The Hydrogen Council (a global coalition aiming to accelerate energy transition with 134 companies from across the globe representing the entire hydrogen value chain and working towards the development of hydrogen solutions to foster the decarbonisation of economies)has predicted that the cost of hydrogen solutions come down by 50 per cent by 2030, making hydrogen competitive with other low-carbon alternatives.In the sector of green hydrogen, learning from the ability of the Indian industries would be advantageous for the Paraguayan market. India can dwell upon exporting cost-effective renewable hydrogen along similar lines as natural gas. In subsequent years, this can open up a great opportunity for Latin America to become a significant hydrogen producer with two-pronged benefits- easing the process of energy transition while generating the much-needed foreign exchange through exports. Clearly, the future of this energy partnership would be centred ontechnological advances.

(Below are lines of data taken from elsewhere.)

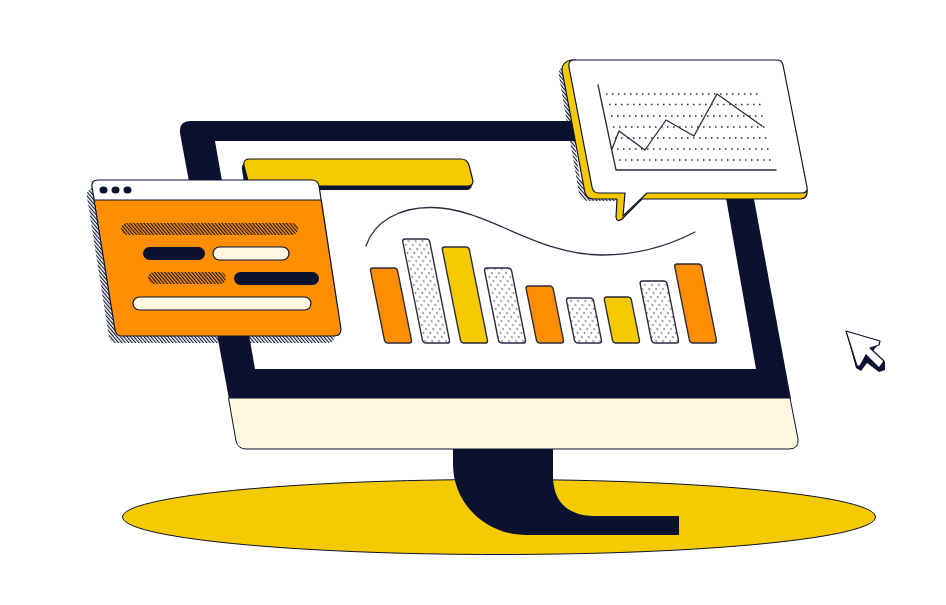
<!DOCTYPE html>
<html lang="en">
<head>
<meta charset="utf-8">
<title>Analytics dashboard illustration</title>
<style>
  :root {
    --navy: #0a1230;
    --line: #2b2a40;
    --yellow: #f6ca00;
    --orange: #ff8e00;
    --cream: #fff7e1;
    --white: #fff;
  }
  html, body { margin: 0; background: var(--white); overflow: hidden; }
  svg { display: block; width: 946px; height: 605px; }
  .navy { fill: var(--navy); }
  .yellow { fill: var(--yellow); }
  .orange { fill: var(--orange); }
  .cream { fill: var(--cream); }
  .white { fill: var(--white); }
  .dotted { fill: url(#dots); }
  .hatched { fill: url(#hatch); }
  .outlined { stroke: var(--navy); stroke-width: 1.2; stroke-linejoin: round; }
  .fine { stroke-width: 1; }
  .bars rect { stroke: var(--line); stroke-width: 1.4; }
  .curve { fill: none; stroke: var(--line); stroke-width: 1.3; stroke-linecap: round; stroke-linejoin: round; }
  .grid { fill: none; stroke: var(--line); stroke-width: 1.5; stroke-dasharray: 1.5 4.5; }
</style>
</head>
<body>
<svg viewBox="0 0 946 605" role="img" aria-label="Desktop monitor with a bar chart, a browser window and a line chart speech bubble">
  <defs>
    <pattern id="dots" width="7" height="8" patternUnits="userSpaceOnUse">
      <rect width="7" height="8" fill="#fff"/>
      <circle cx="2" cy="2" r=".8" fill="#55545f"/>
      <circle cx="5.5" cy="6" r=".8" fill="#55545f"/>
    </pattern>
    <pattern id="hatch" width="2.6" height="8" patternUnits="userSpaceOnUse" patternTransform="rotate(-40)">
      <rect width="1.1" height="8" fill="#0a1230"/>
    </pattern>
  </defs>

  <g id="stand">
    <ellipse class="yellow outlined fine" cx="499" cy="517" rx="376.500" ry="37.500"/>
    <path class="navy" d="M453 448H553V477Q554 514 592 516H679V535H526C486 535 453 504 453 464Z"/>
  </g>

  <g id="monitor">
    <path class="navy" d="M190 121H731Q739 121 741 129L791 399H229L180 133Q179 121 190 121Z"/>
    <path class="cream outlined fine" d="M228.500 398H790L798 439Q799 449 789 449H246Q238 449 236 441Z"/>
    <path class="white" d="M215 141H716L756 369H255Z"/>
  </g>

  <g id="title-bar">
    <path class="navy" d="M247 162Q241 164 242 169L245 190H466Q472 190 472 184L465 166Z"/>
    <path class="yellow outlined" d="M249 159H461Q467 159 469 165L473 181Q473 186 468 186H255Q250 186 248 181L244 166Q243 159 249 159Z"/>
  </g>

  <g id="bar-chart">
    <path class="curve" d="M366 246C374 222 399 207 432 207.500C487 208 535 255 602 255C635 255 666 247 695 232"/>
    <g class="bars" transform="translate(0 343) skewX(11.3)">
      <rect class="orange" x="385" y="-75" width="27" height="75" rx="3"/>
      <rect class="dotted" x="423" y="-104" width="27" height="104" rx="3"/>
      <rect class="yellow" x="461" y="-96" width="27" height="96" rx="3"/>
      <rect class="dotted" x="499" y="-75" width="27" height="75" rx="3"/>
      <rect class="orange" x="537" y="-57" width="27" height="57" rx="3"/>
      <rect class="dotted" x="575" y="-45" width="27" height="45" rx="3"/>
      <rect class="yellow" x="613" y="-46" width="27" height="46" rx="3"/>
      <rect class="dotted" x="652" y="-62" width="27" height="62" rx="3"/>
      <rect class="orange" x="690" y="-79" width="27" height="79" rx="3"/>
    </g>
  </g>

  <g id="browser-window">
    <path class="hatched" d="M92 188Q86 190 87 197L109 337Q110 343 117 343H328Q336 342 334 334L300 220Z"/>
    <path class="orange" d="M95 200H322L341 329Q341 336 334 336H122Q116 336 115 330Z"/>
    <path class="white" d="M98 180H312Q318 180 319 186L321 200H95L92 187Q91 180 98 180Z"/>
    <path class="outlined" fill="none" d="M98 180H312Q318 180 319 186L341 329Q341 336 334 336H122Q116 336 115 330L92 187Q91 180 98 180ZM95 200H321"/>
    <g class="navy">
      <ellipse cx="103.500" cy="190" rx="4" ry="3.600"/>
      <ellipse cx="115.500" cy="190" rx="4" ry="3.600"/>
      <ellipse cx="127.500" cy="190" rx="4" ry="3.600"/>
    </g>
    <rect class="hatched" x="121" y="223" width="177" height="12" rx="6"/>
    <rect class="navy" x="143" y="247" width="62" height="13" rx="6.500"/>
    <rect class="cream outlined" x="213" y="247" width="76" height="13" rx="6.500"/>
    <rect class="hatched" x="148" y="272" width="78" height="12" rx="6"/>
    <rect class="navy" x="234" y="272" width="85" height="13" rx="6.500"/>
    <rect class="cream outlined" x="133" y="297" width="178" height="13" rx="6.500"/>
  </g>

  <g id="line-chart-bubble">
    <path class="hatched" d="M564 65Q558 69 559 76L579 193Q581 201 588 201H616V190L580 180Z"/>
    <path class="yellow outlined" d="M571 60Q562 62 562 70L585 193Q587 199 594 199H617L616 217Q617 223 622 219L642 199H801Q808 198 807 190L790 180L600 170L575 60Z"/>
    <path class="white outlined" d="M574 60H777Q782 60 783 65L807 187Q808 193 802 193H647L623 216L625 193H599Q593 193 592 187L569 67Q568 60 574 60Z"/>
    <path class="grid" d="M606 94H760M609 104.500H762M611 116H764M613 127H766M615 138H768M617 149H770M619 160H772"/>
    <path class="curve" d="M598 85L616 170H776"/>
    <path class="curve" d="M612 149L619 131L645 150L666 120L694 136L717 94L762 126"/>
  </g>

  <g id="cursor">
    <path class="navy" d="M846 331L856 368L861 371L867 363L879 372L885 370L885 362L873 351L880 342Z"/>
    <path class="white outlined" d="M846 331L880 341L879 345L870 348L884 361L879 368L866 355L860 366L857 366Z"/>
  </g>
</svg>
</body>
</html>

With regards to Indian presence, around 600 Indians, mostly Gujaratis and Sindhis, reside in Paraguay, primarily in the city of Ciudad del Este in south-eastern Paraguay (MEA Bilateral Brief 2020).That implies enormous efforts to build people-to-people connections. To make it plausible, travel has to be made easier between the two countries, the impetus needs to be given to air connectivity to boost tourism which is a flourishing sector in Paraguay and is affordable for Indians given the favourable exchange rate. Besides, a business-friendly visa regime needs to be ushered in for Indian business persons to proliferate commercial relations. Another dimension of importance has been the cultural cooperation manifested through the organisation of the “Festival of India” in Paraguay by the Indian Embassy in Argentina, in two cities: Ciudad del Este and Asuncion. In addition, enabling exchanges between academics and universities and between travel professionals and stakeholders in tourism would portend genuine intent. Paraguayan diplomats have attended the PCFD Course run by the Foreign Service Institute of India from time to time.
Another interesting fact that is crucial in international relations is that Paraguay happens to be one of the fifteen countries with which Taiwan has formal diplomatic relations. By this consideration, it is the one country in the region that has been able to keep China out and for this reason, India can use this as an opportunity to become Paraguay’s strategic partner in the space sector, especially in an effort to boost its space program at a low cost. The proximity can be fathomed by the fact that as part of its vaccine maitri programme, India supplied it with Covaxin, at a time when the country was tempted by Chinese offers of a vaccine.
To augment the cooperation, the supportive aspects have been the similar visions and stands proclaimed on issues like the agreement to cooperate to deal with terrorism, combating the threats of climate change and global warming or concerns with WTO rules. India and Paraguay have resonated in unison on the need for restructuring the United Nations. Paraguay’s decision to sign the International Solar Alliance (ratification is still under process), an initiative by India and France, ushers in a positive step.
(The author is faculty of Latin American studies at CCUS&LAS, School of International Studies, JNU. Email: email@example.com Views expressed are personal and do not reflect the official position or policy of Financial Express Online. Reproducing this content without permission is prohibited).